ACTION ITEM ::
Wherever a line in the data below holds "deep", copy that line.

EXTRACTED ENTRIES ::
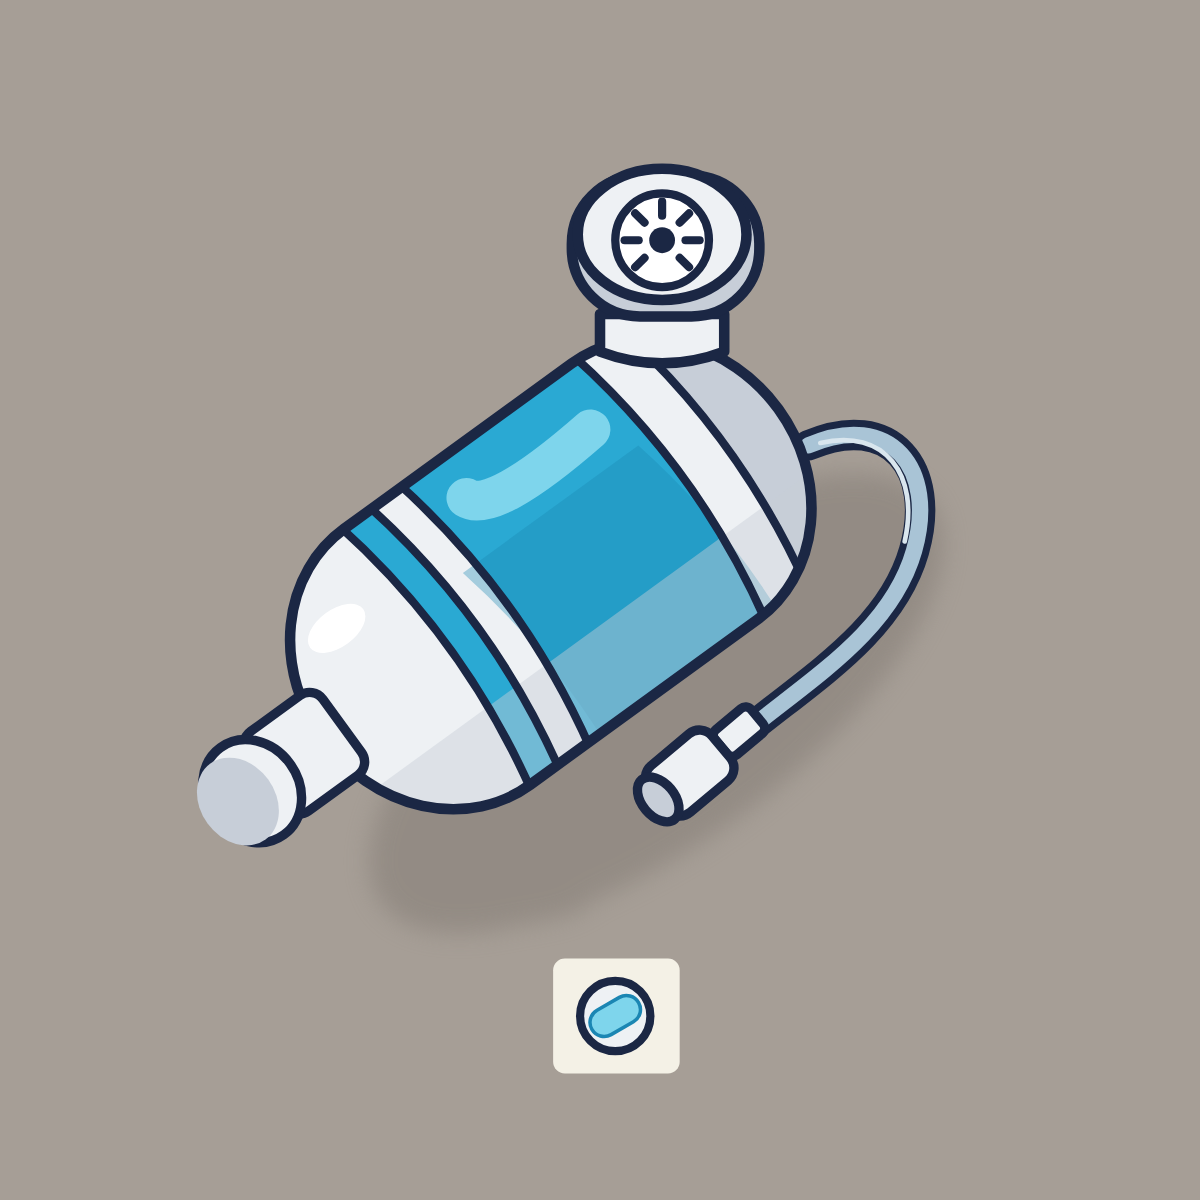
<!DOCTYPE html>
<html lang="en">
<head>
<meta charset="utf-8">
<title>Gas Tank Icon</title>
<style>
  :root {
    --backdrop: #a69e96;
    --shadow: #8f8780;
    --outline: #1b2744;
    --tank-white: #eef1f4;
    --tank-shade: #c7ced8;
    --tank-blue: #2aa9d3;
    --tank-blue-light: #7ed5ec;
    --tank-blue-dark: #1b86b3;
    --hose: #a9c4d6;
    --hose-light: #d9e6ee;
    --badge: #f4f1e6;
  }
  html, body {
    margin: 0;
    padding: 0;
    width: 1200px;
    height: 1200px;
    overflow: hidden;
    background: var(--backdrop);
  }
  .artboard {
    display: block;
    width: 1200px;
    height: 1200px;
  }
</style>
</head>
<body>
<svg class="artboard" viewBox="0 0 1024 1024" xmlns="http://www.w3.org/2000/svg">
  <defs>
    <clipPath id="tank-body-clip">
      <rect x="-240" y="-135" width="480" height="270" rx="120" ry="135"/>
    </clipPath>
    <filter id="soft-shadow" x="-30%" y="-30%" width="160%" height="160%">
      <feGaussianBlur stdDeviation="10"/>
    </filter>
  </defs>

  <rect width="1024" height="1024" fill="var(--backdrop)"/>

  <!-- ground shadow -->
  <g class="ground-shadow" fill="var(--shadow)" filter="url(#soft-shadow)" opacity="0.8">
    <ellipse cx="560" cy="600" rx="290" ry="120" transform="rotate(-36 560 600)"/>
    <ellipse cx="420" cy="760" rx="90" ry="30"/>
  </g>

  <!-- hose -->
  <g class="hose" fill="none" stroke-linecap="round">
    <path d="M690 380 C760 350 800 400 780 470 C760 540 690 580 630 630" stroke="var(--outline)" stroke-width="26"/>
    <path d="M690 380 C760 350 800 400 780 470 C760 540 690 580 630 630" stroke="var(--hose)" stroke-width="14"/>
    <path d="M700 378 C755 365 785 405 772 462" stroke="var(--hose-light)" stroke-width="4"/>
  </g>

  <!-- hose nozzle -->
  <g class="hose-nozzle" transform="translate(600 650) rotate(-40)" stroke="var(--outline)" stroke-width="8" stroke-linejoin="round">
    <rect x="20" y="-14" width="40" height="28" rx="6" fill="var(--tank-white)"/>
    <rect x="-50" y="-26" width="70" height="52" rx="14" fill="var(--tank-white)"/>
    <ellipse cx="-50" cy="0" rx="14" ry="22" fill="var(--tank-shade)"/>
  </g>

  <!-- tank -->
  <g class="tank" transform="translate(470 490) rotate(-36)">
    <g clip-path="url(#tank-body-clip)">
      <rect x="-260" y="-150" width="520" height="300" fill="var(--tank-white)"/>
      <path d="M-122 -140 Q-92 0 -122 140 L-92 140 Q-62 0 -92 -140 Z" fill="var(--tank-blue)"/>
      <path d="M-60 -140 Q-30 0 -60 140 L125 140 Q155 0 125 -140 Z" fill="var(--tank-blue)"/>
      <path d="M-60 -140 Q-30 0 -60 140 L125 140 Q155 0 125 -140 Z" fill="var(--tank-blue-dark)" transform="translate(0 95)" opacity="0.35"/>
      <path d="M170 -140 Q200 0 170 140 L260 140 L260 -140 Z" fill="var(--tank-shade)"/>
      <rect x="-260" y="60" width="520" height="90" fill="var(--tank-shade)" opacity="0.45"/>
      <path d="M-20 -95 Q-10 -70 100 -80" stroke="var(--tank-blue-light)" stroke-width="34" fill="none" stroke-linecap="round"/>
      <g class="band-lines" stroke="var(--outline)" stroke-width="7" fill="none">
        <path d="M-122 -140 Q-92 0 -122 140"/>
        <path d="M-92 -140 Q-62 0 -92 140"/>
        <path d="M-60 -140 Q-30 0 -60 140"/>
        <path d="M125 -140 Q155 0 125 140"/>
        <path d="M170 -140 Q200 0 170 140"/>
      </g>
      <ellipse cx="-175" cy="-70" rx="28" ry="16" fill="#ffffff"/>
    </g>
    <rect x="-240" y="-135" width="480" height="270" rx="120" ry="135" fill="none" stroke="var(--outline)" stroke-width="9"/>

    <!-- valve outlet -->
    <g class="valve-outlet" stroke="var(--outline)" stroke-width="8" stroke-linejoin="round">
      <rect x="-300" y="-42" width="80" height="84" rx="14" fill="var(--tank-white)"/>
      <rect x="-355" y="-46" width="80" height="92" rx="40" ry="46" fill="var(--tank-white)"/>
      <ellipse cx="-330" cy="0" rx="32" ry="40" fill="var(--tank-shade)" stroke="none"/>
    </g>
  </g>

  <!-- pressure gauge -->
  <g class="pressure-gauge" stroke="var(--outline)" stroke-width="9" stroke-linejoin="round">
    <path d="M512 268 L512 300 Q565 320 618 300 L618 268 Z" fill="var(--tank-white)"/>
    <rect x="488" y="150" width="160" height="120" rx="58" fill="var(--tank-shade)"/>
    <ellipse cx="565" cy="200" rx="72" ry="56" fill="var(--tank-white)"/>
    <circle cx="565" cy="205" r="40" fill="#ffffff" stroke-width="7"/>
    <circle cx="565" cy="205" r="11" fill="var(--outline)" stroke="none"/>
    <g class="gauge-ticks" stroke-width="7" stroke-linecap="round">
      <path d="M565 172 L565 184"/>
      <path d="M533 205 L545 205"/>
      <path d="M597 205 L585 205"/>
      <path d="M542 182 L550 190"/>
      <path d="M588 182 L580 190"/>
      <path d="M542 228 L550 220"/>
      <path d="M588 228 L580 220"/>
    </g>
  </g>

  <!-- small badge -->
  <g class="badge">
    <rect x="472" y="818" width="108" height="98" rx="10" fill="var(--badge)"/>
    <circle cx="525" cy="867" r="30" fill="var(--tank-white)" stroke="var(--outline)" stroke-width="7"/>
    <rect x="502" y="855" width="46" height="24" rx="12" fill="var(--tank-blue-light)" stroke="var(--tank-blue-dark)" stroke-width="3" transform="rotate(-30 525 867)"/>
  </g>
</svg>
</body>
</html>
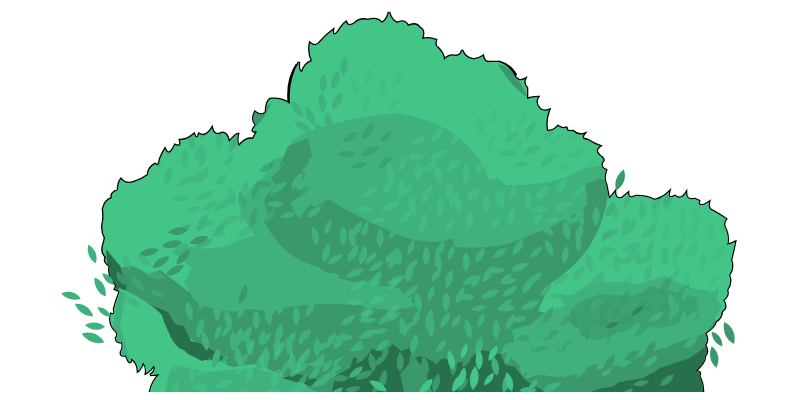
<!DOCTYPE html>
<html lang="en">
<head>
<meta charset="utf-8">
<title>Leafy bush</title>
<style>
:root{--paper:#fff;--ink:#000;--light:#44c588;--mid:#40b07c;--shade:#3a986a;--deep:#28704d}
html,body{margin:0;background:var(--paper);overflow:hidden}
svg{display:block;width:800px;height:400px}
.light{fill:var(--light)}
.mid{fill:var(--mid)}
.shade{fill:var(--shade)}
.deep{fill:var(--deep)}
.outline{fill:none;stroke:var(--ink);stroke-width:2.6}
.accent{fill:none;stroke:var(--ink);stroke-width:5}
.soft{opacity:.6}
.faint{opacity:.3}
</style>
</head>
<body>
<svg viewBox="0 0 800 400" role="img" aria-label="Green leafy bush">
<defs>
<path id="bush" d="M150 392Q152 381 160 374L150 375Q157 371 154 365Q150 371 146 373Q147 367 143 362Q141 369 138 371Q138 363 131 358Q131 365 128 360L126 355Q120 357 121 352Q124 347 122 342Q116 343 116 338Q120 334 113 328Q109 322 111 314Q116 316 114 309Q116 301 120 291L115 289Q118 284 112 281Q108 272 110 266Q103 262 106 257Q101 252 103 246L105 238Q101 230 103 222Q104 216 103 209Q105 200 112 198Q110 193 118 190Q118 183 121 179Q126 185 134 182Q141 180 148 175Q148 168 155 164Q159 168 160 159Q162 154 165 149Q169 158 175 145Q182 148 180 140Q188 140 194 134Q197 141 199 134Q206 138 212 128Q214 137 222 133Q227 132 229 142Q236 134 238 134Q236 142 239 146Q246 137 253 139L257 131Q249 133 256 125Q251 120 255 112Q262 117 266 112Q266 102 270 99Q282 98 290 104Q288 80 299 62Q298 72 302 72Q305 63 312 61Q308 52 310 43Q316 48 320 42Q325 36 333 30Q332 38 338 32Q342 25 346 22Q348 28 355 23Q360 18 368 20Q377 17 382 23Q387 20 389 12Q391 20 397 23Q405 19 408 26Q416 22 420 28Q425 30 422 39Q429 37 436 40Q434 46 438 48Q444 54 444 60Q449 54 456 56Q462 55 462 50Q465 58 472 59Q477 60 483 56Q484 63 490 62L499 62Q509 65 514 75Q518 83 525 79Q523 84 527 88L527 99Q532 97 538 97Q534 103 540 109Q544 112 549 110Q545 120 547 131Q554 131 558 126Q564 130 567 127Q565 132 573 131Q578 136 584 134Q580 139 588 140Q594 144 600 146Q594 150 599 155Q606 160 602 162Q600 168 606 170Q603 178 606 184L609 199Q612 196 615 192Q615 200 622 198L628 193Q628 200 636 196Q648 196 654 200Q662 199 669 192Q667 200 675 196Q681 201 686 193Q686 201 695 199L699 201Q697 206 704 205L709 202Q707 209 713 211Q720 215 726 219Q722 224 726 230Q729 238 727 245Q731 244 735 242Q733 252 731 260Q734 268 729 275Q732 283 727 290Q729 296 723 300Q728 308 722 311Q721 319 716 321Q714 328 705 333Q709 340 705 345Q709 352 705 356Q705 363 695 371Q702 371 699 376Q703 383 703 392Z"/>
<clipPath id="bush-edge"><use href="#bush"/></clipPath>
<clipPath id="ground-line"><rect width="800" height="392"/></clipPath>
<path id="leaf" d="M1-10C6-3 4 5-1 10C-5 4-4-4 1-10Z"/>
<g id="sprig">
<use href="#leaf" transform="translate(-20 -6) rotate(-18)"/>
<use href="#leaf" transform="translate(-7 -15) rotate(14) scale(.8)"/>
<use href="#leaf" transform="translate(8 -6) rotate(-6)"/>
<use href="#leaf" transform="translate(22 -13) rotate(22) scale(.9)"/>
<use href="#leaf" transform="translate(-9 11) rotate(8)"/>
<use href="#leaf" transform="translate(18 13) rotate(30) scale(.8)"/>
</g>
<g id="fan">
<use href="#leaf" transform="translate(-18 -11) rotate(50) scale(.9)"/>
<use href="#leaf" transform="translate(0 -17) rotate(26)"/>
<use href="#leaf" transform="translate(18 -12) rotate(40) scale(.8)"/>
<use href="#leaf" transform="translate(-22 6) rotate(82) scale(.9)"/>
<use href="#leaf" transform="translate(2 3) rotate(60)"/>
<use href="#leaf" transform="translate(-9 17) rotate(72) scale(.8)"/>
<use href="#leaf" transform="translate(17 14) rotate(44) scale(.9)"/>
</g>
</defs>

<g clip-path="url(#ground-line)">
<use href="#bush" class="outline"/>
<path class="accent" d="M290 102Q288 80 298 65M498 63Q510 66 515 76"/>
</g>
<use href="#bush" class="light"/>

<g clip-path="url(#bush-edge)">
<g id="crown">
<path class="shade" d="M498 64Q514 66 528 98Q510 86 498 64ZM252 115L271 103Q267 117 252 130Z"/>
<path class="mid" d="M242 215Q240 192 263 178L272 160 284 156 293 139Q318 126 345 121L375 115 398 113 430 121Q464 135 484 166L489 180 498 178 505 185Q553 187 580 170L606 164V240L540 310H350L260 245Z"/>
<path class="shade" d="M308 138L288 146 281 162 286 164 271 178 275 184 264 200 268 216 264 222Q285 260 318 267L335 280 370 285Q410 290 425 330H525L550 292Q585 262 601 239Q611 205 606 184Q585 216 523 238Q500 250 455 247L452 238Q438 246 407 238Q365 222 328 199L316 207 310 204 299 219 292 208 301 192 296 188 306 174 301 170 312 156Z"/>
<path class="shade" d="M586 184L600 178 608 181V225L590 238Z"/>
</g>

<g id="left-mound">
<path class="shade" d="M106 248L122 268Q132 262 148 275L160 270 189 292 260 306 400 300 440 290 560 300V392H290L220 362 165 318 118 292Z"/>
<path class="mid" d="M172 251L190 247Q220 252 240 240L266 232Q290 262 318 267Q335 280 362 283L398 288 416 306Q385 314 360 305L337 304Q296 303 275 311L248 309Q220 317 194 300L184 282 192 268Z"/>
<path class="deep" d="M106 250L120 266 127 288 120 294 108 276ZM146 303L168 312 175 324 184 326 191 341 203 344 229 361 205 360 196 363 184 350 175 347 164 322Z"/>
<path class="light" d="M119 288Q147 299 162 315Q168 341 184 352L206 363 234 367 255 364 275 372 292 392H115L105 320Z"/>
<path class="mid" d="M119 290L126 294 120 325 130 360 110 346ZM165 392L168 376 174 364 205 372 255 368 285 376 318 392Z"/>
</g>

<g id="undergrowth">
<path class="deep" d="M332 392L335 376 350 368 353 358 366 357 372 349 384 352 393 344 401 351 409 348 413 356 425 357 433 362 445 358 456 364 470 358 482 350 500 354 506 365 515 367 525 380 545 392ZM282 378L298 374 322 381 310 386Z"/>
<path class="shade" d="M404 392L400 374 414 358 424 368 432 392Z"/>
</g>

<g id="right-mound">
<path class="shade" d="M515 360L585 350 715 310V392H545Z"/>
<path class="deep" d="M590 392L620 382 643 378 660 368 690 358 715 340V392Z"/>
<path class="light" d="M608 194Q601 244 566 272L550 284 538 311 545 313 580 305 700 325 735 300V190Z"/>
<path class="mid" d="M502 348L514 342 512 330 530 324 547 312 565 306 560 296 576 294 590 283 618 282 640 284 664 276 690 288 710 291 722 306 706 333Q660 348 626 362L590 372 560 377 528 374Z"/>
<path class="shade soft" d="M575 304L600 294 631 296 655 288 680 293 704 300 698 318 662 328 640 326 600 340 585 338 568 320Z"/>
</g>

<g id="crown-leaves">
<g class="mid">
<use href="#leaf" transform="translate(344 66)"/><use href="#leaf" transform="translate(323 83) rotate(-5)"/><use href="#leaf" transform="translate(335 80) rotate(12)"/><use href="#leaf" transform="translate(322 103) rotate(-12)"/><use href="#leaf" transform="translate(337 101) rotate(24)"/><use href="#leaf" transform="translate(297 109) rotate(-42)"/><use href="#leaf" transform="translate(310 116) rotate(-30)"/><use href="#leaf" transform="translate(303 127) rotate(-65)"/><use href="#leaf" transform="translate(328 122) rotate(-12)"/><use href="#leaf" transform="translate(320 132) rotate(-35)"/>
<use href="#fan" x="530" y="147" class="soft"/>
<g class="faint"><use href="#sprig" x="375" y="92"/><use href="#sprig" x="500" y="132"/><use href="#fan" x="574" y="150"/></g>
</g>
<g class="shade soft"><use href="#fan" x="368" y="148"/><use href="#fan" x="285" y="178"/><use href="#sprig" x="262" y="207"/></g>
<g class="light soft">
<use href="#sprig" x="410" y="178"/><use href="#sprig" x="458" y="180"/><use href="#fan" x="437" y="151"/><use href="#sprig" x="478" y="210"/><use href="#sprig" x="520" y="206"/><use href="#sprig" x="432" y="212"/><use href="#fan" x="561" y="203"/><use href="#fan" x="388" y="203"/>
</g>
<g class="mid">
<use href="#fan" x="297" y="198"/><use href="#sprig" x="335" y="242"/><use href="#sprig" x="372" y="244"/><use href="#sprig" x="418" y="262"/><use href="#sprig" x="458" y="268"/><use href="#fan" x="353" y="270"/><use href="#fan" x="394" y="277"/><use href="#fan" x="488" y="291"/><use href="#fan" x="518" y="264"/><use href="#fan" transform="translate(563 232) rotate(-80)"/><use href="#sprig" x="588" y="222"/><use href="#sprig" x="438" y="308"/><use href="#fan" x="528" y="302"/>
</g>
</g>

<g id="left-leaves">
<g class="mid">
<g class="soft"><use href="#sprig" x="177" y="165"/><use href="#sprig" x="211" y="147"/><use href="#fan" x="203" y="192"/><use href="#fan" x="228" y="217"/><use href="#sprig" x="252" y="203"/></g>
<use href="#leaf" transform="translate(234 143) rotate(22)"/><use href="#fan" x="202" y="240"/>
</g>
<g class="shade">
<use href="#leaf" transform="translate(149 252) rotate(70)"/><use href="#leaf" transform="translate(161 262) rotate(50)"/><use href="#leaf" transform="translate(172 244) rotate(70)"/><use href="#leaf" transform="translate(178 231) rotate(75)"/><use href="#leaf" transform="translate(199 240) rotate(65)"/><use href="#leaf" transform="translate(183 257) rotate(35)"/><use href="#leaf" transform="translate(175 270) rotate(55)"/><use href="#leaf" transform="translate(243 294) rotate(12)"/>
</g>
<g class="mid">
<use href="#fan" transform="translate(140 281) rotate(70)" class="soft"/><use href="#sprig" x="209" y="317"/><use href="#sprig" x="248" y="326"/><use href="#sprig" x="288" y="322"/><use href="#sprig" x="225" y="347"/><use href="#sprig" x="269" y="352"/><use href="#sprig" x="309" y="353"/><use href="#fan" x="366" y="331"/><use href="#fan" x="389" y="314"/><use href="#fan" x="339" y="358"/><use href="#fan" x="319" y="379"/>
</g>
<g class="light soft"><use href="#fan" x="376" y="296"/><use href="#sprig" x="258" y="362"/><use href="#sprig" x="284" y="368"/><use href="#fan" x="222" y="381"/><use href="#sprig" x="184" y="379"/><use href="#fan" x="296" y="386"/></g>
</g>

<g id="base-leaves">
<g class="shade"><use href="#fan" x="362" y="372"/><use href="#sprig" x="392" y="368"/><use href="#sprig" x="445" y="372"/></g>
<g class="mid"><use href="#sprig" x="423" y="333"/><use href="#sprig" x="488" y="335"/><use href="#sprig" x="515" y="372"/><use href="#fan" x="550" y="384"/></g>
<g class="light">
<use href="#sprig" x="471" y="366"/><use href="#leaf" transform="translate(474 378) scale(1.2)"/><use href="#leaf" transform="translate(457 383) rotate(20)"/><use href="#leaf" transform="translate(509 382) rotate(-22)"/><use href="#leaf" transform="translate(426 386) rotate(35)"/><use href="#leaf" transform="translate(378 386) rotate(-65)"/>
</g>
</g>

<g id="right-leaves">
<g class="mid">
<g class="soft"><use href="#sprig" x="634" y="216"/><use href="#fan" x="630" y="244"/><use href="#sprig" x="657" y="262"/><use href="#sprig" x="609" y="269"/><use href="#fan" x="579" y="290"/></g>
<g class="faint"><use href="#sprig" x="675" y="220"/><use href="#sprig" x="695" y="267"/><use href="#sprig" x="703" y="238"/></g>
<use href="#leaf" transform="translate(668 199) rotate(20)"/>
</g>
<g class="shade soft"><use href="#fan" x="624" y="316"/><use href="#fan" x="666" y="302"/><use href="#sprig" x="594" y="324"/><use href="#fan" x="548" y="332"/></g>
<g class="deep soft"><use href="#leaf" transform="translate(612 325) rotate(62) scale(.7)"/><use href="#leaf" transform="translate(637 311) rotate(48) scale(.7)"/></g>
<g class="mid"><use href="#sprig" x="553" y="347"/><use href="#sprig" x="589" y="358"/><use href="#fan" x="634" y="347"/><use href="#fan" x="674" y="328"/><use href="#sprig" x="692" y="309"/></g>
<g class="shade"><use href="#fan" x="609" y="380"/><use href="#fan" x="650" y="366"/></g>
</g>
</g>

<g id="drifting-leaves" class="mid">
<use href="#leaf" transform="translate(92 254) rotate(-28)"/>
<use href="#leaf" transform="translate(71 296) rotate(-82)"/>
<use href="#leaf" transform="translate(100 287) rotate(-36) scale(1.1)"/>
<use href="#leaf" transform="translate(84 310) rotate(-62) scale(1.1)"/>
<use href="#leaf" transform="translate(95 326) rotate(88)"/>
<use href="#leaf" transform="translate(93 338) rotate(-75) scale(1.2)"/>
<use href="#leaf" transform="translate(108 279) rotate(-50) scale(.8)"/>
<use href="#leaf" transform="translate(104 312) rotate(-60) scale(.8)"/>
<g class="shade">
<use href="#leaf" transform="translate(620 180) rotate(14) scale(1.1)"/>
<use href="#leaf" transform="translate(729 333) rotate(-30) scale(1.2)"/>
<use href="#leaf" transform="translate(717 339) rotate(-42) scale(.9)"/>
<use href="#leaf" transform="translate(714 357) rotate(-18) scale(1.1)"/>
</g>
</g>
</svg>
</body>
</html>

WRITTEN SOLUTION ::
:root{--paper:#fff;--ink:#000;--light:#44c588;--mid:#40b07c;--shade:#3a986a;--deep:#28704d}
.deep{fill:var(--deep)}
<path class="deep" d="M106 250L120 266 127 288 120 294 108 276ZM146 303L168 312 175 324 184 326 191 341 203 344 229 361 205 360 196 363 184 350 175 347 164 322Z"/>
<path class="deep" d="M332 392L335 376 350 368 353 358 366 357 372 349 384 352 393 344 401 351 409 348 413 356 425 357 433 362 445 358 456 364 470 358 482 350 500 354 506 365 515 367 525 380 545 392ZM282 378L298 374 322 381 310 386Z"/>
<path class="deep" d="M590 392L620 382 643 378 660 368 690 358 715 340V392Z"/>
<g class="deep soft"><use href="#leaf" transform="translate(612 325) rotate(62) scale(.7)"/><use href="#leaf" transform="translate(637 311) rotate(48) scale(.7)"/></g>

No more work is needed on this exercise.